### Records shown
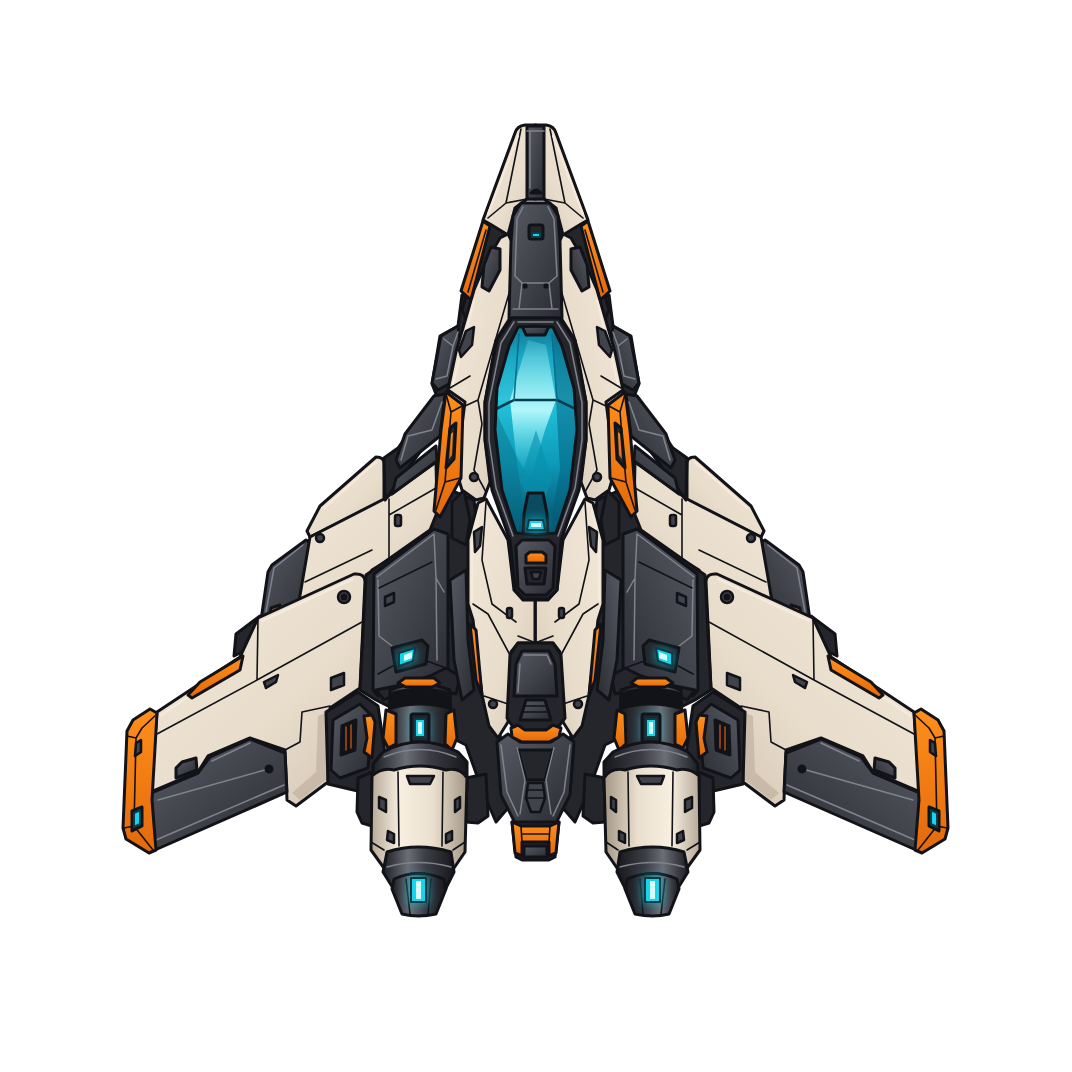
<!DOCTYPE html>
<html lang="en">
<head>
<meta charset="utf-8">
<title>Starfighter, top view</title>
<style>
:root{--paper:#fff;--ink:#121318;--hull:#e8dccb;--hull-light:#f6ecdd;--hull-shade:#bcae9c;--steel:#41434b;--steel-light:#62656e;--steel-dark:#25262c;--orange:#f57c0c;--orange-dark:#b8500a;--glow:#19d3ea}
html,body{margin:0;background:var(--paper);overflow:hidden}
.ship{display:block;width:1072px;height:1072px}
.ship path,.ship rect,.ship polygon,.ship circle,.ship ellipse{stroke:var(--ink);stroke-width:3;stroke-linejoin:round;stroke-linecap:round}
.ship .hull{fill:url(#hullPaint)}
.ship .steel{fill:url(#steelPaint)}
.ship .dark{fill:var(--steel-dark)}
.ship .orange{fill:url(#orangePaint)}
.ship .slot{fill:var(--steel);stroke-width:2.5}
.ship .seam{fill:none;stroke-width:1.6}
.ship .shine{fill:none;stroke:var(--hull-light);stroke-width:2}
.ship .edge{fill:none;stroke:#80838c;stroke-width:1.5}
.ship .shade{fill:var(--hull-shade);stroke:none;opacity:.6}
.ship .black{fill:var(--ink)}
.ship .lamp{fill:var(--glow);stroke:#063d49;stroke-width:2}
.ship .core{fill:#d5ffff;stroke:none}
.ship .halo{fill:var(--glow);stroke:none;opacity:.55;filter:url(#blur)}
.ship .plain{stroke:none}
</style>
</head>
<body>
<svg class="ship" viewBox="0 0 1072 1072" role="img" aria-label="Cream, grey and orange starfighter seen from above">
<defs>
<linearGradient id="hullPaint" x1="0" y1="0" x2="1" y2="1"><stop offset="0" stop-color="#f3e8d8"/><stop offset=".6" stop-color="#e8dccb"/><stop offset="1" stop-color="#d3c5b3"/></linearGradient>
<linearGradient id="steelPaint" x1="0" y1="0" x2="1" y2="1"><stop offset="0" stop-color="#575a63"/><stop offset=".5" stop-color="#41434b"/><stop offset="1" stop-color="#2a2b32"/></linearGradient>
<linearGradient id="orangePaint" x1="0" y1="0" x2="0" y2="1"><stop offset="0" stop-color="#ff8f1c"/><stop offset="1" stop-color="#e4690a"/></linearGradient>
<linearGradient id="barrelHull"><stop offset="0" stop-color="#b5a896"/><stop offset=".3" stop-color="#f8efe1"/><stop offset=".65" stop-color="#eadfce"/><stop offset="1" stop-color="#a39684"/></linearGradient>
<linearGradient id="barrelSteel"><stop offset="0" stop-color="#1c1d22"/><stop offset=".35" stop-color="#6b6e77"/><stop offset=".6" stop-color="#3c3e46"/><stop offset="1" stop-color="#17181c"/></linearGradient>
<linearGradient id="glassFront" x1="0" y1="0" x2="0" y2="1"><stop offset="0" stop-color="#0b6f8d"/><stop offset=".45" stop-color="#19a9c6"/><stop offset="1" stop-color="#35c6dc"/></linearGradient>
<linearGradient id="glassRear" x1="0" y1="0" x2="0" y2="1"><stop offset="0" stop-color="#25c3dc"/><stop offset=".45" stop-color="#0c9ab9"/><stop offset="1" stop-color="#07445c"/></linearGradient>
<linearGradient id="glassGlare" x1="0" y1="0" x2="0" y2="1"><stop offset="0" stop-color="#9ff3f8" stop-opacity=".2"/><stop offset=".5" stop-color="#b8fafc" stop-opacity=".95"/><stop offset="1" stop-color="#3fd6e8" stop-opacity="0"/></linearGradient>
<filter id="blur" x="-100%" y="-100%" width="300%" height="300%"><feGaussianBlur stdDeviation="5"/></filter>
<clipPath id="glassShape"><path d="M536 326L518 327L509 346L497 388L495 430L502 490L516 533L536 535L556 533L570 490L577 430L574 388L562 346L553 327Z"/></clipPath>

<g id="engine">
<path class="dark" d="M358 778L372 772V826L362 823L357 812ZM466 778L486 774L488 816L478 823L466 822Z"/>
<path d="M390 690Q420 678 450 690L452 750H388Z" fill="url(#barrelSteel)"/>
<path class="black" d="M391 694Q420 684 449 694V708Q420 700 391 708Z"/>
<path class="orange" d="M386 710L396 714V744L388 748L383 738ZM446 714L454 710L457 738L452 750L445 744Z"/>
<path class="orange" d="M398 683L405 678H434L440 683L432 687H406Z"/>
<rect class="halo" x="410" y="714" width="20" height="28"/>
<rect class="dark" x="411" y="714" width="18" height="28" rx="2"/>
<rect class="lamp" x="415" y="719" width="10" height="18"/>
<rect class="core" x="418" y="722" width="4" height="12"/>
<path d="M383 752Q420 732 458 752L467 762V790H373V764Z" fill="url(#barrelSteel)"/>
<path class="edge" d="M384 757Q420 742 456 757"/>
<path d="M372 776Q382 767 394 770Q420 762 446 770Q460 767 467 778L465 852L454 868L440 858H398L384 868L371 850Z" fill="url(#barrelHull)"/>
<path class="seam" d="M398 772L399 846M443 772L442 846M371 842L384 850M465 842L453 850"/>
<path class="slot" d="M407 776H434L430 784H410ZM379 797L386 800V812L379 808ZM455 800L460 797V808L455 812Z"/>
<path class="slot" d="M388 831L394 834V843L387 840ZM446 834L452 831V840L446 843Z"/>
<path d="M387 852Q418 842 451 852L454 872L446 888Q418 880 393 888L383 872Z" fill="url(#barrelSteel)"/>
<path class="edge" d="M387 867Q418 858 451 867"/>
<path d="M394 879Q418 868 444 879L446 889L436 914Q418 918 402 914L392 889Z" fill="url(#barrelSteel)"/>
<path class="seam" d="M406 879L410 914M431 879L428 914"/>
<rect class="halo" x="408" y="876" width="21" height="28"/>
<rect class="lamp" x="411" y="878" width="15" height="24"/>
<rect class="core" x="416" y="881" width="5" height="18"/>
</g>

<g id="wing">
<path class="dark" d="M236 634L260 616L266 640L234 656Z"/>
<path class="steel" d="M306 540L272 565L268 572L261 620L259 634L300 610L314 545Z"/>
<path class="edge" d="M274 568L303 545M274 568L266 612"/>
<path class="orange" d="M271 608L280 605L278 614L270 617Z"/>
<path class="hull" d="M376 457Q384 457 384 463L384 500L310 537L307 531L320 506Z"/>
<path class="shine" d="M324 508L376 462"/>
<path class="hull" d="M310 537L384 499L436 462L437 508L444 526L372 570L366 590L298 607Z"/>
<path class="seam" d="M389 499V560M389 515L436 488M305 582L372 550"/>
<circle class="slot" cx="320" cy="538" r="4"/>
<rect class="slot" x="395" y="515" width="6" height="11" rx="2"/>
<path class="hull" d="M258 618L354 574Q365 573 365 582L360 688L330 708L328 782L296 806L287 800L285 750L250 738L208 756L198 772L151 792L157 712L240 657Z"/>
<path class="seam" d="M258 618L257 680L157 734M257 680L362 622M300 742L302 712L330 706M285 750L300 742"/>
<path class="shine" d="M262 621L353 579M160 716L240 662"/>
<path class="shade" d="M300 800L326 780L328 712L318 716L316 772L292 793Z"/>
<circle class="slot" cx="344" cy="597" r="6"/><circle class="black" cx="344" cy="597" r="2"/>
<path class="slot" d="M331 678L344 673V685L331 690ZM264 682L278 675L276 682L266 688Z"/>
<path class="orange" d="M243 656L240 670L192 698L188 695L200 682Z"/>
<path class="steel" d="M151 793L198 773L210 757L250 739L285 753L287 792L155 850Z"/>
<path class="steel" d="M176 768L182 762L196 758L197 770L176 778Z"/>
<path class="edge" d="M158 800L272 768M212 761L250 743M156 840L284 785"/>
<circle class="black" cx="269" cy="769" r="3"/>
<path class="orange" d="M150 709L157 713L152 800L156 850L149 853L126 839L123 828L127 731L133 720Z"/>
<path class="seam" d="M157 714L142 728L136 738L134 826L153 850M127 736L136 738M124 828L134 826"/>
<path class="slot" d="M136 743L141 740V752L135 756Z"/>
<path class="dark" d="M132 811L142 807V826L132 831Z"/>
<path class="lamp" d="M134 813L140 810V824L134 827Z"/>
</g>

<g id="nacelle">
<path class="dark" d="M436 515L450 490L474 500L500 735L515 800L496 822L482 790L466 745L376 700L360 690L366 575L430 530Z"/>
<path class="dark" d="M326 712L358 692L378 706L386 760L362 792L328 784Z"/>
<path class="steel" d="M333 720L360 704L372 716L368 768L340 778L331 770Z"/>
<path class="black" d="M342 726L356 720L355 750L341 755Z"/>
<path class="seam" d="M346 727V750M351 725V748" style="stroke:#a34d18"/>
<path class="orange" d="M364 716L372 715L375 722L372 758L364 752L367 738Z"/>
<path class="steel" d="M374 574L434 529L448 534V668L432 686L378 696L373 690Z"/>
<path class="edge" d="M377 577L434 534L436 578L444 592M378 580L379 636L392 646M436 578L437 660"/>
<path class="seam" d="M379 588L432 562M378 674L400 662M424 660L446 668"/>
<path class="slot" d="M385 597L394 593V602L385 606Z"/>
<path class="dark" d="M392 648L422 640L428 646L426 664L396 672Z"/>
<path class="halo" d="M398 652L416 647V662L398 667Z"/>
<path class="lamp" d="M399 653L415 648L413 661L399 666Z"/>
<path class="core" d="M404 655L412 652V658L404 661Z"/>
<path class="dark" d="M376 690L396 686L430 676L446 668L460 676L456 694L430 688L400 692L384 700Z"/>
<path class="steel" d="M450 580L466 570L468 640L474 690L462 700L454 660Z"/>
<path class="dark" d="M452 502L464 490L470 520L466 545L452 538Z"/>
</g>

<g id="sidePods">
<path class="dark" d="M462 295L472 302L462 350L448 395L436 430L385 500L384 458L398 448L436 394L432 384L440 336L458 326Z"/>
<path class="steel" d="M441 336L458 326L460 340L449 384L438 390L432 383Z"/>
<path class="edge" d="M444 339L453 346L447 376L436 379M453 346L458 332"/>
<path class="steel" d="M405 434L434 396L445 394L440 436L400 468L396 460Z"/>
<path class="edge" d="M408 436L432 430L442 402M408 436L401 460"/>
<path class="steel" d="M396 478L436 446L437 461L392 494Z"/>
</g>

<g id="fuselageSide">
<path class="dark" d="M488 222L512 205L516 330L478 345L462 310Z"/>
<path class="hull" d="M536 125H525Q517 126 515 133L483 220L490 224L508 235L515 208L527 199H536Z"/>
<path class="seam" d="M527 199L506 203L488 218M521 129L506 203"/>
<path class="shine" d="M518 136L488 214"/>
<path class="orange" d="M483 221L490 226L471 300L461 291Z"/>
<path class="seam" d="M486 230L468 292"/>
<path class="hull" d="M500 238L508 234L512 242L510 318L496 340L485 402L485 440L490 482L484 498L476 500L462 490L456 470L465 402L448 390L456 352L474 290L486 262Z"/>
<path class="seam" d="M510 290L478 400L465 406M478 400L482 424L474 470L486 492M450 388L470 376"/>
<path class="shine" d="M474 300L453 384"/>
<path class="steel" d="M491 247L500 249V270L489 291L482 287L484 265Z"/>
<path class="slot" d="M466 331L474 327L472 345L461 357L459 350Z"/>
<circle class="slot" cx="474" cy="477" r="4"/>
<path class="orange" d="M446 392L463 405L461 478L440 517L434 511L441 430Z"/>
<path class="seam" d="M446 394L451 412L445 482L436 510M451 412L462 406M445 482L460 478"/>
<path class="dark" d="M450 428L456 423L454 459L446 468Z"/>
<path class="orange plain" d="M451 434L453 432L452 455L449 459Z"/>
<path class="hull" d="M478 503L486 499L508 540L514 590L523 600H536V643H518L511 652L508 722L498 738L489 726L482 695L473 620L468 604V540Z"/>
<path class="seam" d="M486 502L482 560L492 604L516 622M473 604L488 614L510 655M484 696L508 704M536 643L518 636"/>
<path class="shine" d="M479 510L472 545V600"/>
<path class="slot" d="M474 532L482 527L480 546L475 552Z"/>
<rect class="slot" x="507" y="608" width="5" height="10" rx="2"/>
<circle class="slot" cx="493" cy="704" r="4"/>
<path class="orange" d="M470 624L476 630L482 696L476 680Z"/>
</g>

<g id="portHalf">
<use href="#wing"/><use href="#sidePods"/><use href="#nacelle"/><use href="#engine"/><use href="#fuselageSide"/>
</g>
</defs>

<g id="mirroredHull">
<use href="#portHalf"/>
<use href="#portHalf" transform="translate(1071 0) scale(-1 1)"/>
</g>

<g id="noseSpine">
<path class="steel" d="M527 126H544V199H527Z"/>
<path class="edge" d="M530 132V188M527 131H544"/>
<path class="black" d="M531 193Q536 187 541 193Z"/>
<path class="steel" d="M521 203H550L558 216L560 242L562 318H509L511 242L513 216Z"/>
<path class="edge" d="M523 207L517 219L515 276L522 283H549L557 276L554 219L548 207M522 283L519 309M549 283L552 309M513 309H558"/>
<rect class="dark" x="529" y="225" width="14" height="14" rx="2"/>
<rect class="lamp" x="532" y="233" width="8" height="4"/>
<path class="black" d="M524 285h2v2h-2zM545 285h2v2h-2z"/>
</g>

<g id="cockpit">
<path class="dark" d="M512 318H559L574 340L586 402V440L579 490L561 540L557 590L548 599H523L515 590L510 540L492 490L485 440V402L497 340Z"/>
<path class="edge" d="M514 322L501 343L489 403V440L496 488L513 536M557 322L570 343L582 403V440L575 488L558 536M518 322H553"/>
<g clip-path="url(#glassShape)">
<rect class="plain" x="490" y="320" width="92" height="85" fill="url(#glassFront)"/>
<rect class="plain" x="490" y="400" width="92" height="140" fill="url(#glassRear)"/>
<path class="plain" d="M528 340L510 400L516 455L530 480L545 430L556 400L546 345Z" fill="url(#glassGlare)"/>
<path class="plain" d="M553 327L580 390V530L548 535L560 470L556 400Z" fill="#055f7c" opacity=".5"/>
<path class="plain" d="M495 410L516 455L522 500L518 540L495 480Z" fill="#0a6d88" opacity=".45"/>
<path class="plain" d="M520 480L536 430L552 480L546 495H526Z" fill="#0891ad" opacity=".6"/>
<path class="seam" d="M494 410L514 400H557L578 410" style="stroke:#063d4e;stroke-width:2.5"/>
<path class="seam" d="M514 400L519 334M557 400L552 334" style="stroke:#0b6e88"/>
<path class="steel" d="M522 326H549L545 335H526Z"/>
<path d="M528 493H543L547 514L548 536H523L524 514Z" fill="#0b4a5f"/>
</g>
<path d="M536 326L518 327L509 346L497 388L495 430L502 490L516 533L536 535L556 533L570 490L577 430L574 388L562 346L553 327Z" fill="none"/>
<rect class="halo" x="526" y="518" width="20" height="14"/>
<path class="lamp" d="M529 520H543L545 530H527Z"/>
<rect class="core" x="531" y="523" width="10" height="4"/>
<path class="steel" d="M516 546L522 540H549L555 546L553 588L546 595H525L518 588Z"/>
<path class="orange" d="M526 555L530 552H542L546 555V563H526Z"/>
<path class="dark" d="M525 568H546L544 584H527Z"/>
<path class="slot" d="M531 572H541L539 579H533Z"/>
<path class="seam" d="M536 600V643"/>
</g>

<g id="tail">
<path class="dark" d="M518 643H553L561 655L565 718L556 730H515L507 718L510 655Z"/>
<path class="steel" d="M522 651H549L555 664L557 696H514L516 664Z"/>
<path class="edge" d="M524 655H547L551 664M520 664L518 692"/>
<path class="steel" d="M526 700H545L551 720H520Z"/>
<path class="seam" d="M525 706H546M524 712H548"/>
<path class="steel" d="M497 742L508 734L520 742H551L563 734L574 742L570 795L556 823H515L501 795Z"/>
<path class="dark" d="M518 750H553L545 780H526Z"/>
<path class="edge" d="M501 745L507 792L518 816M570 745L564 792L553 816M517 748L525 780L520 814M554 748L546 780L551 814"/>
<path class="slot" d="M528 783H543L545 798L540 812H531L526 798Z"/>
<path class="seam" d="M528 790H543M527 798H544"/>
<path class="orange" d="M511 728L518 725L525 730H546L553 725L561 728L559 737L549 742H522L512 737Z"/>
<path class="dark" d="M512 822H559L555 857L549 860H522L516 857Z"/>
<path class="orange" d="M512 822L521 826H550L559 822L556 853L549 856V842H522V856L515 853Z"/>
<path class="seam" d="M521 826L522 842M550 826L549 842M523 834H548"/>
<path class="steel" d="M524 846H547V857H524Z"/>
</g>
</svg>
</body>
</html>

### Requirement
Each line of the entries where the string "core" occurs should be shown.

### Response to this exercise
.ship .core{fill:#d5ffff;stroke:none}
<rect class="core" x="418" y="722" width="4" height="12"/>
<rect class="core" x="416" y="881" width="5" height="18"/>
<path class="core" d="M404 655L412 652V658L404 661Z"/>
<rect class="core" x="531" y="523" width="10" height="4"/>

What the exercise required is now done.